Sites like Food52 picked up the video and renamed it “world’s rarest pasta”. Soon Bennison had an agent and a book deal. The simple videos take place in domestic kitchens where these grannies demonstrate their skills by rolling out sheets of paper-thin pasta (sfoglia). Although their skills are expert, Bennison only films home cooks, not chefs. Fearlessly, the ladies layer the sfoglia without it sticking, with the stamina of an 18-year-old.

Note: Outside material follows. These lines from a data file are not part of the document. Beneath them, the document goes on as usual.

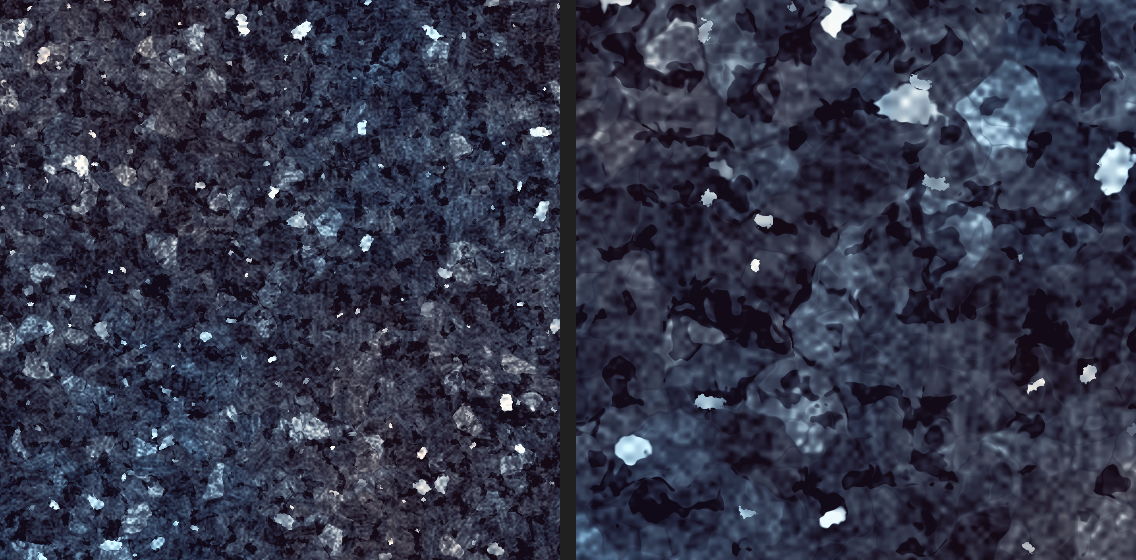
Left, the full canvas; right, a detail of the centre.
Give the GLSL for this texture, as a WebGL 2 fragment shader.

```glsl
#version 300 es
precision highp float;
// Polished dark blue granite: interlocking crystals, black mica and bright feldspar flakes.

uniform vec2 u_resolution;
out vec4 fragColor;

// Mineral colours, dark to light
const vec3 MICA = vec3(0.07, 0.04, 0.09);
const vec3 SHADOW = vec3(0.13, 0.12, 0.20);
const vec3 SLATE = vec3(0.19, 0.21, 0.29);
const vec3 STEEL = vec3(0.27, 0.30, 0.38);
const vec3 HAZE = vec3(0.37, 0.43, 0.51);
const vec3 PEARL = vec3(0.64, 0.72, 0.78);
const vec3 GLINT = vec3(0.95, 0.98, 0.98);

// Features per canvas side
const float LARGE_CRYSTALS = 24.0;
const float SMALL_CRYSTALS = 62.0;
const float MICA_SCALE = 58.0;
const float GRAIN_SCALE = 270.0;
const float LARGE_FLAKES = 14.0;
const float SMALL_FLAKES = 40.0;
const vec2 STREAK_SCALE = vec2(55.0, 250.0);

const float MICA_LEVEL = 0.355;
const float MICA_DEPTH = 1.7;
const float BASE_TONE = 0.16;
const float WARMTH = 0.28;

float hash(vec2 p) {
    return fract(sin(dot(p, vec2(127.1, 311.7))) * 43758.5453);
}

vec2 hash2(vec2 p) {
    return vec2(hash(p), hash(p + 57.3));
}

mat2 rotation(float angle) {
    float c = cos(angle), s = sin(angle);
    return mat2(c, s, -s, c);
}

float noise(vec2 p) {
    vec2 i = floor(p), f = fract(p);
    f = f * f * (3.0 - 2.0 * f);
    return mix(mix(hash(i), hash(i + vec2(1, 0)), f.x),
               mix(hash(i + vec2(0, 1)), hash(i + vec2(1, 1)), f.x), f.y);
}

float fbm(vec2 p) {
    float sum = 0.0, weight = 0.57;
    for (int i = 0; i < 3; i++) {
        sum += weight * noise(p);
        p = rotation(0.6) * p * 2.1 + 17.0;
        weight *= 0.5;
    }
    return sum;
}

// Elongated cells: xy = cell id, z = distance from the cell border
vec3 crystals(vec2 p) {
    vec2 base = floor(p), id = base;
    float nearest = 9.0, second = 9.0;
    for (int y = -1; y <= 1; y++)
    for (int x = -1; x <= 1; x++) {
        vec2 cell = base + vec2(x, y);
        vec2 offset = rotation(6.283 * hash(cell + 3.7)) * (p - cell - hash2(cell));
        float d = length(offset * vec2(0.75, 1.35));
        if (d < nearest) { second = nearest; nearest = d; id = cell; }
        else second = min(second, d);
    }
    return vec3(id, second - nearest);
}

// Sparse chipped flakes; returns brightness
float flakes(vec2 p, float density) {
    vec2 base = floor(p);
    float chip = noise(p * 9.0) - 0.5 + 0.6 * (noise(p * 21.0) - 0.5);
    float glow = 0.0;
    for (int y = -1; y <= 1; y++)
    for (int x = -1; x <= 1; x++) {
        vec2 cell = base + vec2(x, y);
        float present = step(hash(cell + 11.9), density);
        float size = mix(0.06, 0.19, hash(cell + 23.1));
        vec2 q = rotation(6.283 * hash(cell + 5.3)) * (p - cell - hash2(cell + 41.0));
        q = abs(q) * vec2(mix(0.6, 1.0, hash(cell + 31.7)), 1.2);
        float d = mix(length(q), max(q.x, q.y), 0.5) + 0.11 * chip;
        float mask = 1.0 - smoothstep(size - 0.02, size + 0.02, d);
        glow = max(glow, present * mask * mix(0.45, 1.0, hash(cell + 71.0)));
    }
    return glow;
}

// Maps tone to the mineral colours
vec3 mineral(float t) {
    vec3 c = mix(MICA, SHADOW, clamp((t + 1.65) / 0.85, 0.0, 1.0));
    c = mix(c, SLATE, clamp((t + 0.8) / 0.85, 0.0, 1.0));
    c = mix(c, STEEL, clamp((t - 0.05) / 0.8, 0.0, 1.0));
    c = mix(c, HAZE, clamp((t - 0.85) / 0.8, 0.0, 1.0));
    c = mix(c, PEARL, clamp((t - 1.65) / 0.85, 0.0, 1.0));
    return mix(c, GLINT, clamp((t - 2.5) / 0.9, 0.0, 1.0));
}

void main() {
    vec2 p = gl_FragCoord.xy / min(u_resolution.x, u_resolution.y);
    vec2 warped = p + 0.016 * (vec2(fbm(p * 48.0), fbm(p * 48.0 + 91.0)) - 0.5);

    // Crystal bodies, with streaks along each one
    vec3 large = crystals(warped * LARGE_CRYSTALS);
    vec3 small = crystals(warped * SMALL_CRYSTALS + 130.0);
    float body = smoothstep(0.0, 0.12, large.z);
    float shade = hash(large.xy + 7.0);
    float tone = BASE_TONE + body * (1.7 * (shade - 0.5) + 0.7 * smoothstep(0.88, 0.95, shade));
    tone += smoothstep(0.0, 0.15, small.z) * 1.3 * (hash(small.xy + 19.0) - 0.5);
    vec2 along = rotation(6.283 * hash(large.xy + 29.0)) * p;
    tone += body * 1.5 * (noise(along * STREAK_SCALE + large.xy) - 0.5);

    // Fine grain and broad clouding
    tone += 1.7 * (noise(p * GRAIN_SCALE) - 0.5) + 1.6 * (fbm(p * 9.0) - 0.5);

    // Black mica gathers between the crystals
    float mica = fbm(warped * MICA_SCALE + 210.0) + 0.08 * (body - 0.75);
    tone -= MICA_DEPTH * (1.0 - smoothstep(MICA_LEVEL - 0.025, MICA_LEVEL + 0.025, mica));

    // Mottled bright flakes
    float glow = max(flakes(p * LARGE_FLAKES, 0.27), 0.9 * flakes(p * SMALL_FLAKES + 300.0, 0.09));
    float mottle = 0.6 + 0.7 * noise(p * 170.0 + 60.0);
    tone = mix(tone, 3.4 * glow * mottle + 0.3, smoothstep(0.0, 0.4, glow));

    // Slow drift between blue and brown
    float drift = noise(p * 3.0 + 8.0) - 0.5 + 0.4 * (hash(large.xy + 83.0) - 0.5) * body;
    vec3 tint = 1.0 + WARMTH * drift * vec3(1.0, 0.0, -0.5);
    fragColor = vec4(clamp(mineral(tone) * tint, 0.0, 1.0), 1.0);
}
```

With the help of her “Granny Finder”, Livia De Giovanni, Bennison finds grannies mainly by word of mouth. In a two-step process, De Giovanni first deals with the “guardians,” usually a controlling parent, before being introduced to the grandmother (per Food52). De Giovanni helps persuade older women to be filmed cooking for them, often in remote villages that many tourists don’t see. With the help of subtitles and narration from Bennison, the short videos show grannies creating all varieties of pasta, including pencil-thin snakes for cavatellucco, accordion-folded sfoglia for laganella or pleated square sheets for tortellini.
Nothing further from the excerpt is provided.